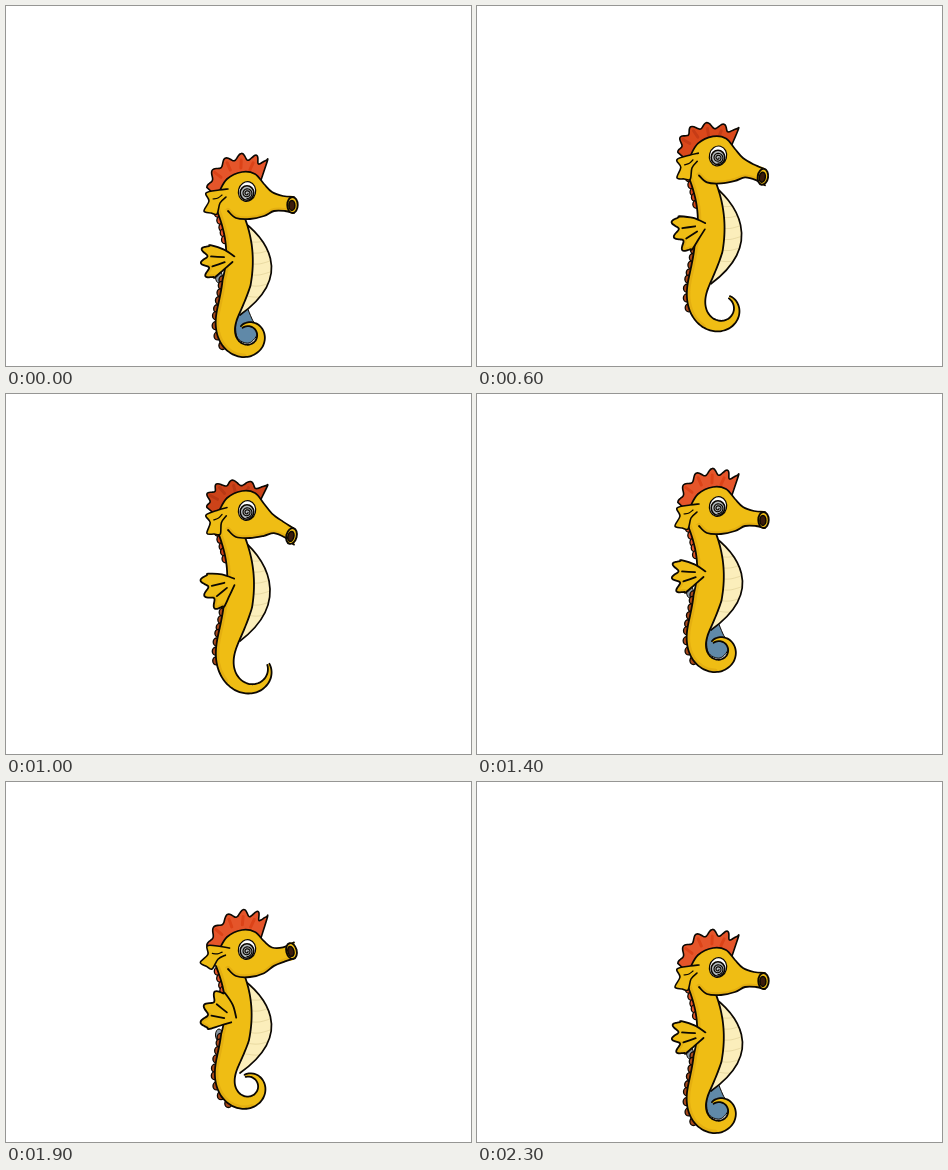
Write an HTML page with a canvas that moves like this. It is 465 by 360 pixels and loops after 2400 ms.

```html
<!DOCTYPE html>
<html lang="en">
<head>
<meta charset="utf-8">
<title>Seahorse</title>
<style>
html, body { margin: 0; width: 100%; height: 100%; overflow: hidden; background: #fff; }
canvas { display: block; }
</style>
</head>
<body>
<canvas id="stage" width="465" height="360"></canvas>
<script>
const ctx = document.getElementById('stage').getContext('2d');
const LOOP = 2400, STEP = 100, RAD = Math.PI / 180;
const INK = '#0c0803', GOLD = '#efbd14', SHADE = 'rgba(196,130,8,.25)';
const BLUE = '#6089a8', CREAM = '#fbeebb';

// Height of the eye, and the drag that bends every soft part (+ while rising)
const RISE = [[0, 187], [400, 168], [800, 133], [1000, 118], [1200, 117.5], [1400, 114], [1800, 160], [1900, 169], [2300, 187]];
const DRAG = [[0, 0], [400, .3], [800, .9], [1000, 1], [1200, .75], [1400, 0], [1900, -1], [2300, 0]];

// All x are stage positions, all y are measured from the eye.
const HEAD = [[210, 14], [213, -1], [221, -14], [236, -21], [249, -19], [258, -9], [266, -1], [277, 3], [288, 4],
  [288, 20], [279, 18], [268, 18], [258, 23], [244, 26], [230, 25], [222, 18]];
const EAR = [[3, -6], [-6, -5], [-19, -2], [-16, 6], [-21, 16], [-14, 18], [-8, 19], [-5, 8], [1, 2]];

const range = (n, f) => Array.from({ length: n + 1 }, (_, i) => f(i / n));
const smooth = u => u * u * (3 - 2 * u);

// Smooth curve through timed values, resting at each extreme
function track(keys, t) {
  const last = keys.length - 1;
  if (t >= keys[last][0]) return keys[last][1];
  const i = keys.findIndex((k, n) => t < keys[n + 1][0]);
  const rise = j => (keys[j + 1][1] - keys[j][1]) / (keys[j + 1][0] - keys[j][0]);
  const slope = j => {
    if (j === 0 || j === last) return 0;
    const a = rise(j - 1), b = rise(j);
    return a * b <= 0 ? 0 : 2 * a * b / (a + b);
  };
  const d = keys[i + 1][0] - keys[i][0], u = (t - keys[i][0]) / d, v = 1 - u;
  return keys[i][1] * v * v * (1 + 2 * u) + keys[i + 1][1] * u * u * (3 - 2 * u)
    + d * u * v * (slope(i) * v - slope(i + 1) * u);
}

function line(pts) {
  const path = new Path2D();
  const at = i => pts[Math.max(0, Math.min(pts.length - 1, i))];
  path.moveTo(...pts[0]);
  for (let i = 0; i < pts.length - 1; i++) {
    const a = at(i - 1), b = at(i), c = at(i + 1), d = at(i + 2);
    path.bezierCurveTo(b[0] + (c[0] - a[0]) / 6, b[1] + (c[1] - a[1]) / 6,
      c[0] - (d[0] - b[0]) / 6, c[1] - (d[1] - b[1]) / 6, c[0], c[1]);
  }
  return path;
}

function paint(path, fill, width = 1.7, ink = INK) {
  if (fill) { ctx.fillStyle = fill; ctx.fill(path); }
  if (width) { ctx.lineWidth = width; ctx.strokeStyle = ink; ctx.stroke(path); }
}

function oval(x, y, rx, ry, fill, width, turn = 0) {
  const p = new Path2D();
  p.ellipse(x, y, rx, ry, turn, 0, Math.PI * 2);
  paint(p, fill, width);
}

function within(path, drawInside) {
  ctx.save();
  ctx.clip(path);
  drawInside();
  ctx.restore();
}

// Walk down the trunk, then round the coil of the tail; one row per 2 px
function edges(drag) {
  const trunk = 115 + 8 * drag, tail = 105, all = trunk + tail;
  const coil = 335 - 65 * Math.abs(drag) - 45 * drag;
  const left = [], right = [];
  let x = 217, y = 3;
  for (let s = 0; s <= all; s += 2) {
    const u = Math.max(0, (s - trunk) / tail), v = s / all;
    const turn = RAD * (24 - 42 * smooth(Math.min(1, s / trunk)) + coil * u ** 1.7);
    const w = Math.min(11 + 8 * v, 1.2 + 22 * (1 - v));
    const dx = Math.sin(turn), dy = Math.cos(turn);
    left.push([x - dy * w, y + dx * w]);
    right.push([x + dy * w, y - dx * w]);
    x += dx * 2;
    y += dy * 2;
  }
  return [left, right];
}

function drawBack(left, red, spread) {
  if (spread > 0) {
    ctx.save();
    ctx.translate(235, 122);
    ctx.scale(spread, spread);
    paint(line([[6, -8], [-4, 2], [-4, 22], [8, 28], [17, 17], [11, 4], [6, -8]]), BLUE, 1);
    ctx.restore();
  }
  oval(213, 84, 3.5, 6, '#8b98a5', 1);
  for (let s = 14; s < 156; s += 7.5) {
    if (s > 50 && s < 86) continue;
    const [x, y] = left[Math.round(s / 2)];
    oval(x, y, 3.6, 4, s < 50 ? red : '#a8481c', 1.3);
  }
}

// Six waves round the crown, pressed down and swept back by the drag
function drawCrest(drag, red, dark) {
  const flat = drag > 0 ? drag : drag / 4;
  const ray = (u, r) => {
    const a = RAD * (172 - 150 * u + 27 * u ** 3);
    return [234 + r * Math.cos(a) - 10 * flat * Math.sin(Math.PI * u) * r / 40,
      -1 - r * Math.sin(a) * (1 - .2 * flat)];
  };
  const rim = range(60, u => ray(u, 29.5 + 4.5 * u + (4 + 4 * u) * (.5 + .5 * Math.cos(10 * Math.PI * u))));
  const p = line([...rim, [255, -13]]);
  p.lineTo(235, -5);
  p.lineTo(211, 4);
  p.closePath();
  paint(p, red, 1.6);
  within(p, () => {
    for (let u = .2; u < 1; u += .2) paint(line([ray(u, 24), ray(u, 32)]), null, 3, dark);
  });
}

function drawBelly(drag) {
  const drop = 7 * Math.max(0, drag);
  const edge = new Path2D();
  edge.moveTo(231, 24);
  edge.bezierCurveTo(260, 44, 290 - drop / 2, 82 + drop, 234, 122 + drop);
  const p = new Path2D(edge);
  p.lineTo(224, 105);
  p.lineTo(225, 35);
  paint(p, CREAM, 0);
  within(p, () => {
    for (let y = 46; y < 112; y += 11)
      paint(line([[240, y + 2], [253, y + 3], [270, y - 2]]), null, 1, 'rgba(205,188,125,.4)');
  });
  paint(edge);
}

function drawBody(left, right) {
  const p = line([...left, ...right.slice().reverse()]);
  paint(p, GOLD, 0);
  within(p, () => paint(line(left.slice(0, 85)), null, 7, SHADE));
  paint(line(left.slice(4)), null, 1.8);
  paint(line(right.slice(6)), null, 1.8);
}

function drawHead(drag) {
  const bend = x => 12 * drag * Math.max(0, (x - 248) / 39) ** 2;
  const pts = HEAD.map(([x, y]) => [x, y + bend(x)]), p = line(pts);
  p.closePath();
  paint(p, GOLD, 0);
  within(p, () => paint(line(pts.slice(9)), null, 6, SHADE));
  paint(line(pts.slice(1, 9)));
  paint(line(pts.slice(9)), null, 1.8);
  const x = 286.5 - Math.abs(drag), y = 12 + bend(287), turn = drag * .25;
  oval(x, y, 5.2, 8, GOLD, 1.9, turn);
  oval(x - .6, y + .4, 3, 5, '#3b1c0a', 1.5, turn);
}

// A fan of three lobes
function drawFin(swing) {
  const bend = Math.abs(swing), half = .585 + .25 * bend;
  const ray = (u, r) => {
    const a = swing - .135 + half * (1 - 2 * u);
    return [231 - r * Math.cos(a), 65 + 8 * bend - r * Math.sin(a)];
  };
  const rim = range(30, u => ray(u, 33 - 3.5 * Math.cos(6 * Math.PI * u)));
  const p = line([ray(-.1, 3), ray(-.1, 16), ...rim, ray(1, 18), ray(1, 6)]);
  paint(p, GOLD, 0);
  within(p, () => paint(line(rim.slice(20)), null, 6, SHADE));
  paint(p, null, 1.8);
  for (const u of [1 / 3, 2 / 3]) paint(line([ray(u, 26), ray(u, 13)]), null, 1.8);
}

function drawEar(turn) {
  ctx.save();
  ctx.translate(219, 2);
  ctx.rotate(turn);
  paint(line(EAR), GOLD, 1.6);
  paint(line([[-12, 4], [-7, 3], [-3, 0]]), null, 1.2);
  ctx.restore();
}

function drawEye() {
  oval(241, -1.5, 8.6, 10, '#fff', 1.2, .25);
  oval(241, 0, 6.8, 7.2, '#b4babd', 1.6);
  paint(line(range(40, u => {
    const a = u * Math.PI * 4.5, r = 1 + 4.4 * u;
    return [241 + r * Math.cos(a), .3 + r * Math.sin(a)];
  })), null, 1.2);
}

function draw(t) {
  const drag = track(DRAG, t);
  const swing = -.45 * drag + .12 * drag * drag;
  const light = 53 - 8 * Math.max(0, drag);
  const red = `hsl(14 78% ${light}%)`, dark = `hsl(13 80% ${light - 5}%)`;
  const [left, right] = edges(drag);

  ctx.setTransform(1, 0, 0, 1, 0, 0);
  ctx.fillStyle = '#fff';
  ctx.fillRect(0, 0, 465, 360);
  ctx.lineCap = ctx.lineJoin = 'round';
  ctx.translate(0, track(RISE, t));
  drawBack(left, red, 1 - 3 * Math.abs(drag));
  drawCrest(drag, red, dark);
  drawBelly(drag);
  drawBody(left, right);
  drawHead(drag);
  drawEar(swing * .5);
  drawFin(swing);
  drawEye();
}

const start = performance.now();
function tick() {
  const t = (performance.now() - start) % LOOP;
  draw(Math.floor(t / STEP) * STEP);
  requestAnimationFrame(tick);
}
tick();
</script>
</body>
</html>
```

================================

Only lines holding the word "length" are wanted here; copy each from the listing.

EXERCISE RESPONSE -
const range = (n, f) => Array.from({ length: n + 1 }, (_, i) => f(i / n));
  const last = keys.length - 1;
  const at = i => pts[Math.max(0, Math.min(pts.length - 1, i))];
  for (let i = 0; i < pts.length - 1; i++) {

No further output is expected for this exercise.